### WHAT TO WORK ON
Print out each entry below exactly; do not carry over any image.

-------- GIVEN INFORMATION --------

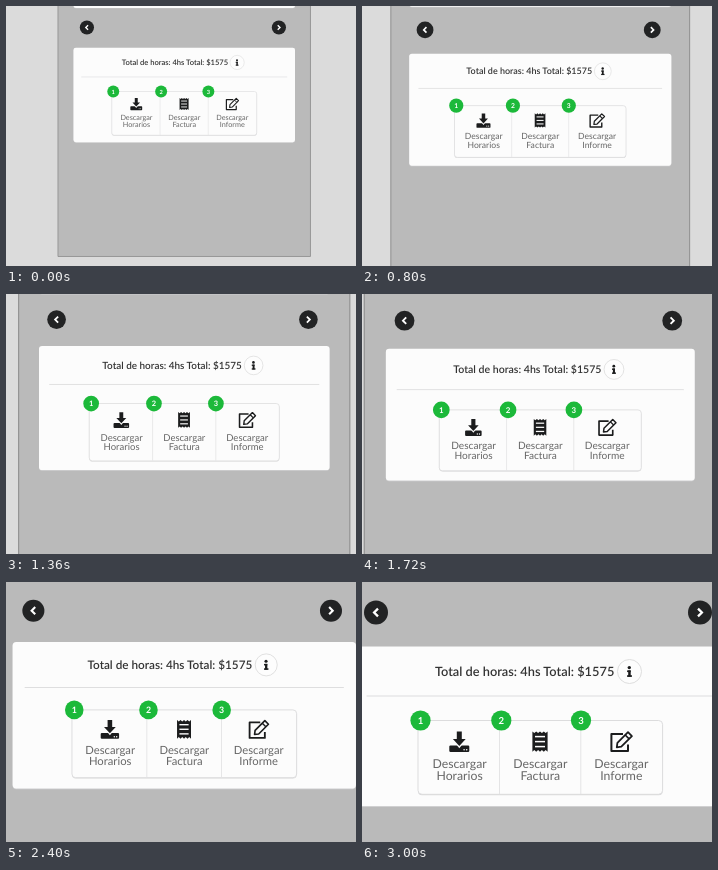
Write an HTML page with a canvas that moves like this. It is 350 px wide and 260 px high and loops after 3600 ms.

```html
<!DOCTYPE html>
<html lang="es">
<head>
<meta charset="utf-8">
<title>Descargas</title>
<style>
html, body { margin: 0; width: 100%; height: 100%; overflow: hidden; background: #dbdbdb; }
canvas { display: block; width: 350px; height: 260px; }
</style>
</head>
<body>
<canvas id="stage" width="350" height="260"></canvas>
<script>
const ctx = document.getElementById('stage').getContext('2d');
const LOOP = 3600, ZOOM_END = 3000, STEP = 40;
const MAX_ZOOM = 1.6875;
const FIX = { x: 178.2, y: 8.4 };   // point that stays put while zooming
const INK = '#1b1c1d';

function box(x, y, w, h, r, fill, line, lw = 1) {
  ctx.beginPath();
  ctx.roundRect(x, y, w, h, r);
  if (fill) { ctx.fillStyle = fill; ctx.fill(); }
  if (line) { ctx.strokeStyle = line; ctx.lineWidth = lw; ctx.stroke(); }
}

function disc(x, y, r, fill, line) {
  ctx.beginPath();
  ctx.arc(x, y, r, 0, Math.PI * 2);
  ctx.fillStyle = fill;
  ctx.fill();
  if (line) { ctx.strokeStyle = line; ctx.lineWidth = 1; ctx.stroke(); }
}

function trace(pts, closed) {
  ctx.beginPath();
  pts.forEach(([x, y]) => ctx.lineTo(x, y));
  if (closed) ctx.closePath();
}

function shape(pts, fill) {
  trace(pts, true);
  ctx.fillStyle = fill;
  ctx.fill();
}

function stroke(pts, color, lw, closed) {
  trace(pts, closed);
  ctx.strokeStyle = color;
  ctx.lineWidth = lw;
  ctx.stroke();
}

function text(str, x, y, size, weight, color) {
  ctx.font = `${weight} ${size}px Lato, sans-serif`;
  ctx.textAlign = 'center';
  ctx.fillStyle = color;
  ctx.fillText(str, x, y);
}

function at(x, y, draw) {
  ctx.save();
  ctx.translate(x, y);
  draw();
  ctx.restore();
}

function card(y, h) {
  box(-8.6, y + 0.8, 373.8, h, 4, '#d0d0d1');
  box(-8.6, y, 373.8, h, 4, '#fcfcfc');
}

function arrow(x, dir) {
  at(x, 30.5, () => {
    disc(0, 0, 12, '#222324');
    stroke([[-2 * dir, -3.9], [1.9 * dir, 0], [-2 * dir, 3.9]], '#fff', 2.3);
  });
}

function infoIcon() {
  disc(267.5, 89.5, 12, '#fdfdfd', '#dedede');
  disc(267.3, 85.6, 1.7, INK);
  ctx.fillRect(265.1, 88.4, 3.6, 1.7);
  ctx.fillRect(266.2, 88.4, 2.5, 6.2);
  ctx.fillRect(265.1, 93.2, 4.8, 1.7);
}

function downloadIcon() {
  box(-10, 4, 20, 6.4, 1.2, INK);
  shape([[-7.4, -2.6], [7.4, -2.6], [0, 6.6]], '#fcfcfc');
  shape([[-2.5, -10], [2.5, -10], [2.5, -2.6], [6.4, -2.6], [0, 4.4], [-6.4, -2.6], [-2.5, -2.6]], INK);
  disc(4.8, 8.1, 0.8, '#fcfcfc');
  disc(7.4, 8.1, 0.8, '#fcfcfc');
}

function receiptIcon() {
  const pts = [], teeth = 8;
  const edge = i => [-7.6 + 15.2 * i / teeth, 10.2 - (i % 2) * 1.7];
  for (let i = 0; i <= teeth; i++) pts.push(edge(i));
  for (let i = teeth; i >= 0; i--) pts.push([edge(i)[0], -edge(i)[1]]);
  shape(pts, INK);
  ctx.fillStyle = '#fcfcfc';
  for (const y of [-5, 0, 5]) ctx.fillRect(-5, y - 0.75, 10, 1.5);
}

function editIcon() {
  ctx.lineJoin = 'round';
  stroke([[2, -7.5], [-9.6, -7.5], [-9.6, 9.4], [7, 9.4], [7, 3]], INK, 2);
  const pencil = [[-3.6, 1.2], [7, -9.4], [10.9, -5.5], [0.3, 5.1], [-4.2, 5.7]];
  shape(pencil, '#fcfcfc');
  stroke(pencil, INK, 1.8, true);
  stroke([[4.2, -6.6], [8.1, -2.7]], INK, 1.6);
}

const ACTIONS = [
  { x: 97.3, badge: 58.5, icon: downloadIcon, label: 'Horarios' },
  { x: 178, badge: 139.3, icon: receiptIcon, label: 'Factura' },
  { x: 259, badge: 219, icon: editIcon, label: 'Informe' }
];

function actions() {
  box(56, 139.4, 244.6, 73.8, 4, '#d9d9da');
  box(56, 138.5, 244.6, 73.8, 4, '#fcfcfc', '#dcdcdd');
  for (const x of [137.5, 218.8]) stroke([[x, 139], [x, 212]], '#e4e4e5', 1);
  ACTIONS.forEach((a, i) => {
    at(a.x, 159.6, a.icon);
    text('Descargar', a.x + 0.3, 186.3, 12.25, 400, '#666');
    text(a.label, a.x + 0.3, 198.4, 12.25, 400, '#666');
    disc(a.badge, 138.5, 10.1, '#1cb93a');
    text(i + 1, a.badge, 141.9, 9.6, 700, '#fff');
  });
}

function render(ms) {
  const t = Math.min(Math.floor((ms % LOOP) / STEP) * STEP, ZOOM_END);
  const zoom = 1 + (MAX_ZOOM - 1) * t / ZOOM_END;
  const k = zoom / MAX_ZOOM;

  ctx.setTransform(1, 0, 0, 1, 0, 0);
  ctx.fillStyle = '#dbdbdb';
  ctx.fillRect(0, 0, 350, 260);
  ctx.setTransform(k, 0, 0, k, FIX.x * (1 - k), FIX.y * (1 - k));
  ctx.lineJoin = 'miter';
  ctx.textRendering = 'geometricPrecision';

  box(-34.8, -60, 426.1, 476.9, 0, '#bababa', '#8e8e8e', 1.4);
  card(-50, 47.4);
  arrow(14, -1);
  arrow(338, 1);
  card(64.5, 159.6);
  text('Total de horas: 4hs Total: $1575', 162.6, 94, 12.8, 600, '#333');
  infoIcon();
  stroke([[4.5, 114], [352, 114]], '#dededf', 1.1);
  actions();
}

const start = performance.now();
function tick() {
  render(performance.now() - start);
  requestAnimationFrame(tick);
}
tick();
</script>
</body>
</html>
```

--------

### TASK SOLUTION
Write an HTML page with a canvas that moves like this. It is 350 px wide and 260 px high and loops after 3600 ms.

```html
<!DOCTYPE html>
<html lang="es">
<head>
<meta charset="utf-8">
<title>Descargas</title>
<style>
html, body { margin: 0; width: 100%; height: 100%; overflow: hidden; background: #dbdbdb; }
canvas { display: block; width: 350px; height: 260px; }
</style>
</head>
<body>
<canvas id="stage" width="350" height="260"></canvas>
<script>
const ctx = document.getElementById('stage').getContext('2d');
const LOOP = 3600, ZOOM_END = 3000, STEP = 40;
const MAX_ZOOM = 1.6875;
const FIX = { x: 178.2, y: 8.4 };   // point that stays put while zooming
const INK = '#1b1c1d';

function box(x, y, w, h, r, fill, line, lw = 1) {
  ctx.beginPath();
  ctx.roundRect(x, y, w, h, r);
  if (fill) { ctx.fillStyle = fill; ctx.fill(); }
  if (line) { ctx.strokeStyle = line; ctx.lineWidth = lw; ctx.stroke(); }
}

function disc(x, y, r, fill, line) {
  ctx.beginPath();
  ctx.arc(x, y, r, 0, Math.PI * 2);
  ctx.fillStyle = fill;
  ctx.fill();
  if (line) { ctx.strokeStyle = line; ctx.lineWidth = 1; ctx.stroke(); }
}

function trace(pts, closed) {
  ctx.beginPath();
  pts.forEach(([x, y]) => ctx.lineTo(x, y));
  if (closed) ctx.closePath();
}

function shape(pts, fill) {
  trace(pts, true);
  ctx.fillStyle = fill;
  ctx.fill();
}

function stroke(pts, color, lw, closed) {
  trace(pts, closed);
  ctx.strokeStyle = color;
  ctx.lineWidth = lw;
  ctx.stroke();
}

function text(str, x, y, size, weight, color) {
  ctx.font = `${weight} ${size}px Lato, sans-serif`;
  ctx.textAlign = 'center';
  ctx.fillStyle = color;
  ctx.fillText(str, x, y);
}

function at(x, y, draw) {
  ctx.save();
  ctx.translate(x, y);
  draw();
  ctx.restore();
}

function card(y, h) {
  box(-8.6, y + 0.8, 373.8, h, 4, '#d0d0d1');
  box(-8.6, y, 373.8, h, 4, '#fcfcfc');
}

function arrow(x, dir) {
  at(x, 30.5, () => {
    disc(0, 0, 12, '#222324');
    stroke([[-2 * dir, -3.9], [1.9 * dir, 0], [-2 * dir, 3.9]], '#fff', 2.3);
  });
}

function infoIcon() {
  disc(267.5, 89.5, 12, '#fdfdfd', '#dedede');
  disc(267.3, 85.6, 1.7, INK);
  ctx.fillRect(265.1, 88.4, 3.6, 1.7);
  ctx.fillRect(266.2, 88.4, 2.5, 6.2);
  ctx.fillRect(265.1, 93.2, 4.8, 1.7);
}

function downloadIcon() {
  box(-10, 4, 20, 6.4, 1.2, INK);
  shape([[-7.4, -2.6], [7.4, -2.6], [0, 6.6]], '#fcfcfc');
  shape([[-2.5, -10], [2.5, -10], [2.5, -2.6], [6.4, -2.6], [0, 4.4], [-6.4, -2.6], [-2.5, -2.6]], INK);
  disc(4.8, 8.1, 0.8, '#fcfcfc');
  disc(7.4, 8.1, 0.8, '#fcfcfc');
}

function receiptIcon() {
  const pts = [], teeth = 8;
  const edge = i => [-7.6 + 15.2 * i / teeth, 10.2 - (i % 2) * 1.7];
  for (let i = 0; i <= teeth; i++) pts.push(edge(i));
  for (let i = teeth; i >= 0; i--) pts.push([edge(i)[0], -edge(i)[1]]);
  shape(pts, INK);
  ctx.fillStyle = '#fcfcfc';
  for (const y of [-5, 0, 5]) ctx.fillRect(-5, y - 0.75, 10, 1.5);
}

function editIcon() {
  ctx.lineJoin = 'round';
  stroke([[2, -7.5], [-9.6, -7.5], [-9.6, 9.4], [7, 9.4], [7, 3]], INK, 2);
  const pencil = [[-3.6, 1.2], [7, -9.4], [10.9, -5.5], [0.3, 5.1], [-4.2, 5.7]];
  shape(pencil, '#fcfcfc');
  stroke(pencil, INK, 1.8, true);
  stroke([[4.2, -6.6], [8.1, -2.7]], INK, 1.6);
}

const ACTIONS = [
  { x: 97.3, badge: 58.5, icon: downloadIcon, label: 'Horarios' },
  { x: 178, badge: 139.3, icon: receiptIcon, label: 'Factura' },
  { x: 259, badge: 219, icon: editIcon, label: 'Informe' }
];

function actions() {
  box(56, 139.4, 244.6, 73.8, 4, '#d9d9da');
  box(56, 138.5, 244.6, 73.8, 4, '#fcfcfc', '#dcdcdd');
  for (const x of [137.5, 218.8]) stroke([[x, 139], [x, 212]], '#e4e4e5', 1);
  ACTIONS.forEach((a, i) => {
    at(a.x, 159.6, a.icon);
    text('Descargar', a.x + 0.3, 186.3, 12.25, 400, '#666');
    text(a.label, a.x + 0.3, 198.4, 12.25, 400, '#666');
    disc(a.badge, 138.5, 10.1, '#1cb93a');
    text(i + 1, a.badge, 141.9, 9.6, 700, '#fff');
  });
}

function render(ms) {
  const t = Math.min(Math.floor((ms % LOOP) / STEP) * STEP, ZOOM_END);
  const zoom = 1 + (MAX_ZOOM - 1) * t / ZOOM_END;
  const k = zoom / MAX_ZOOM;

  ctx.setTransform(1, 0, 0, 1, 0, 0);
  ctx.fillStyle = '#dbdbdb';
  ctx.fillRect(0, 0, 350, 260);
  ctx.setTransform(k, 0, 0, k, FIX.x * (1 - k), FIX.y * (1 - k));
  ctx.lineJoin = 'miter';
  ctx.textRendering = 'geometricPrecision';

  box(-34.8, -60, 426.1, 476.9, 0, '#bababa', '#8e8e8e', 1.4);
  card(-50, 47.4);
  arrow(14, -1);
  arrow(338, 1);
  card(64.5, 159.6);
  text('Total de horas: 4hs Total: $1575', 162.6, 94, 12.8, 600, '#333');
  infoIcon();
  stroke([[4.5, 114], [352, 114]], '#dededf', 1.1);
  actions();
}

const start = performance.now();
function tick() {
  render(performance.now() - start);
  requestAnimationFrame(tick);
}
tick();
</script>
</body>
</html>
```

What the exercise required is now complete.